Rationale: With Chad Clifton’s release due to failing a physical and Marshall Newhouse presumably getting first crack at taking over as the starter the Packers were in need for a back up right tackle to play behind Bryan Bulaga and drafted Datko, a talented but oft injured tackle that conceivably could play both edges. I like this pick since Datko’s stock obviously dropped due to his injury history and the Packers were able to get a quality player at a bargain price; much like James Starks, who was another potential high draft pick who missed his senior year due to (ironically) a shoulder injury was scooped up by the Packers and became the starting running back in his second year. Regardless of whether or not you think Starks is the back of the future, he has definitely lived up to his draft status as a 6th round pick.
If anything I would expect Datko to receive a “medical redshirt” if he indeed makes the 53. My reasoning is that offensive linemen are essentially useless on special teams (where the majority of rookies make their living for the first couple years), the fact that there’s no indication that he can play any of the interior line positions (though I’m sure we’ll see Campen give him a shot as per tradition), and with so much invested in 1st round pick Derek Sherrod, who will almost definitely be the backup swing tackle if healthy. If Datko makes it to the 53, I’d be willing to bet that he’ll be one of the first players inactivated every game and in all honesty, it might be for the best. With more time to properly heal and the benefit of a NFL weight room and training staff, Datko might finally have the luxury to full regenerate from the shoulder injury that has dogged his career.
B.J. Coleman – Projected Quarterback – Round 7, Pick #36 (#243 overall) – Replaces Graham Harrell
Rationale: The Packers have always believed in the principle of “draft and develop” and nothing epitomizes that more than at the quarterback position. Aaron Rodgers sat behind Brett Favre for 3 seasons before becoming the starter, Matt Flynn sat behind Aaron Rodgers for 3 seasons before becoming a starter (presumably in Seattle) and Graham Harrell has sat 2 seasons behind Rodgers and Flynn and now has a chance to take over as the #2 quarterback.
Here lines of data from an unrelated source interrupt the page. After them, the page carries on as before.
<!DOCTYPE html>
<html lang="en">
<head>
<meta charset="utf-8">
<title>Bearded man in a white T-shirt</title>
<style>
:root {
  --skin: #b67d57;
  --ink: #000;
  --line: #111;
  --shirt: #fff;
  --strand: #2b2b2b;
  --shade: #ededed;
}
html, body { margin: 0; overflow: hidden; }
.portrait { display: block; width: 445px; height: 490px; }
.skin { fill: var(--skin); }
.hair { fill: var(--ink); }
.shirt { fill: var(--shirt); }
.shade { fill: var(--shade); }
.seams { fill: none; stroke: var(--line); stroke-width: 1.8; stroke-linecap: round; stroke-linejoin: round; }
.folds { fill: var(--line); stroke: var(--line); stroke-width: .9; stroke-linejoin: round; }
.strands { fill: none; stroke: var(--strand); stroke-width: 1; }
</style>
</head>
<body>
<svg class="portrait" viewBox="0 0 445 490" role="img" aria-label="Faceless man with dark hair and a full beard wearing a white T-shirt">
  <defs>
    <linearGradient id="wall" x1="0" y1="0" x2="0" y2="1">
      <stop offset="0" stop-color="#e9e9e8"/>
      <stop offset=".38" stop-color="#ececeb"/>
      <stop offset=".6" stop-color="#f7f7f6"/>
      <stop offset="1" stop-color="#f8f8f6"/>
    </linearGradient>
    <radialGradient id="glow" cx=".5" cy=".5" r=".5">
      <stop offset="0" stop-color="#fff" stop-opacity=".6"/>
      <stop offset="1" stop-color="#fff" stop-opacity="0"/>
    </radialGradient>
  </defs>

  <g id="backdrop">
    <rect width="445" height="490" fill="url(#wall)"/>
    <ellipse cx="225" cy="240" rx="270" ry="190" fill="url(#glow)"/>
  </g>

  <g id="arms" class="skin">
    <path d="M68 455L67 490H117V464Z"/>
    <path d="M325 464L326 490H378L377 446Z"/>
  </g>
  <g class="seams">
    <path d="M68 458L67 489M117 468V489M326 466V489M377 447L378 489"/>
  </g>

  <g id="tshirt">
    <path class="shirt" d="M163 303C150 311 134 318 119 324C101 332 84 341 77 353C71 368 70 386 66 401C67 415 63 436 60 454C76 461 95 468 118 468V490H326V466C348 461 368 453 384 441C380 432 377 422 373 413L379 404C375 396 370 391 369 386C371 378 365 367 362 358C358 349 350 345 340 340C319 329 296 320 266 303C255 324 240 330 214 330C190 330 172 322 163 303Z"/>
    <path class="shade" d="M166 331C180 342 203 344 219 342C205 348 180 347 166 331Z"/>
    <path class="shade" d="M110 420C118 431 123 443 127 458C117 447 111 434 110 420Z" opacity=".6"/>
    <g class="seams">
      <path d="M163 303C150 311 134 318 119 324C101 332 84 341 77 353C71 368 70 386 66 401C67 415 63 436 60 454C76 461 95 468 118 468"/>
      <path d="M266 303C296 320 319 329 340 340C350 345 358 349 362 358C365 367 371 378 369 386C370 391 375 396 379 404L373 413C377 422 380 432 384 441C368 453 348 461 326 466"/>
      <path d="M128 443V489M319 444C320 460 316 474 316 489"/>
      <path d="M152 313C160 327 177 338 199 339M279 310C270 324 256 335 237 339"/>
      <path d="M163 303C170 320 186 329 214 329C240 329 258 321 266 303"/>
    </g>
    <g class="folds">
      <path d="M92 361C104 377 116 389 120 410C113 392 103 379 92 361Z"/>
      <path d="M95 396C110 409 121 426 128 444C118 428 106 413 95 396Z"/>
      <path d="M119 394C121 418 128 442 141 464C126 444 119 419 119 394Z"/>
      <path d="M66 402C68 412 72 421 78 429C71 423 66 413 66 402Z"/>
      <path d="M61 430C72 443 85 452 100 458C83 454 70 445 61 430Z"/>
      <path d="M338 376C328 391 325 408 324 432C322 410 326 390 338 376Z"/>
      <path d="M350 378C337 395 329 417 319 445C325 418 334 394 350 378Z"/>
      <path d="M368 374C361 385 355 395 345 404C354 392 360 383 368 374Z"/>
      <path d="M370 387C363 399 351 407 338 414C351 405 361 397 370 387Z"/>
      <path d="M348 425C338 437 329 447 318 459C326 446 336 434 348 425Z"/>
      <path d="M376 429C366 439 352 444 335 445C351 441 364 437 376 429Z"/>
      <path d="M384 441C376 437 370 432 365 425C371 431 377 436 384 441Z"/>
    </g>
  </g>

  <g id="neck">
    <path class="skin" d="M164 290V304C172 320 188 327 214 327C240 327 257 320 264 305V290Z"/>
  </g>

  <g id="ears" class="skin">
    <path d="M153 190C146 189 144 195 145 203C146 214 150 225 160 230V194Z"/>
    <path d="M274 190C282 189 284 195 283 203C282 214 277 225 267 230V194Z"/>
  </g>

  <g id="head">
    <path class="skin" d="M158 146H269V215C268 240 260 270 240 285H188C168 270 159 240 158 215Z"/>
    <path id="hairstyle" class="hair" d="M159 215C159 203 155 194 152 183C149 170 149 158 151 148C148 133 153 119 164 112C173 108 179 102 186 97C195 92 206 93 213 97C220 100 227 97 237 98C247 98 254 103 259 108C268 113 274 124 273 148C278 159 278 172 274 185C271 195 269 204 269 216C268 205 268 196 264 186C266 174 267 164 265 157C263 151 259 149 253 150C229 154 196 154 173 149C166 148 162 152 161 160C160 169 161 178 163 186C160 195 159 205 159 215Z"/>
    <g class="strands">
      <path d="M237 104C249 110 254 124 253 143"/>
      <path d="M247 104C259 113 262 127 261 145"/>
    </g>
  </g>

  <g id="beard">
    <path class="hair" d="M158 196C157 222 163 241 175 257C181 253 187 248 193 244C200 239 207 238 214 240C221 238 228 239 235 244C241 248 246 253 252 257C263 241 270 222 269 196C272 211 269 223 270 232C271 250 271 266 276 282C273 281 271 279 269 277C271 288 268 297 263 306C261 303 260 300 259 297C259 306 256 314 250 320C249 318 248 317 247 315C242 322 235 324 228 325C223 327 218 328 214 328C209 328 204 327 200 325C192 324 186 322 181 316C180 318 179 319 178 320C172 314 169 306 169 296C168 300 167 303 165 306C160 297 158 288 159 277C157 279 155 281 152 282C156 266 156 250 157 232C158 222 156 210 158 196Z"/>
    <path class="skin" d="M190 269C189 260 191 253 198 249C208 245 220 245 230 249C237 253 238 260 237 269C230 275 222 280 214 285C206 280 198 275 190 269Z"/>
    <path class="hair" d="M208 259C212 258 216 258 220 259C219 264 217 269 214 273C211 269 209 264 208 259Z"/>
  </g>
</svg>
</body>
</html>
B.J. Coleman becomes the next quarterback on the ladder, and again is another low-risk, high-reward pick by Thompson since Coleman likely fell due to shoulder injury he sustained during his senior season.
One way or another either Coleman or Harrell will likely be the backup to Rodgers next season, with the other likely spending time as the “3rd quarterback” stashed on the practice squad (and going along with the current trend in the NFL, only two quarterbacks will likely be kept on the active roster). My assumption is that Harrell will likely win the spot, not only does he have way more experience with the Packers offense than Coleman, but Harrell also impressed during the pre-season last year and I would think that the fact that the Packers did not sign serious competition for Harrell likely means that they are happy with Harrell’s development so far. On the negative side, if Coleman is kept over Harrell, Harrell likely will not stay on the practice squad; Harrell already has turned down offers from other teams to stay with the Packers (and was rewarded by landing a roster spot near the end of the season), but Harrell is near the end of the 3 season practice squad maximum, so he needs to make an impact now. Unfortunately, Harrell is also in the last year of his contract, so if Harrell does end up lighting it up like Flynn did in his last year, the Packers may be in the same spot again in 2013. The Packers do have one advantage over Harrell that they didn’t have with Flynn is that Harrell will be a restricted free agent, so it’s likely that Harrell will be here for at least another 2 years.——————
Thomas Hobbes is a staff writer for Jersey Al’s AllGreenBayPackers.com.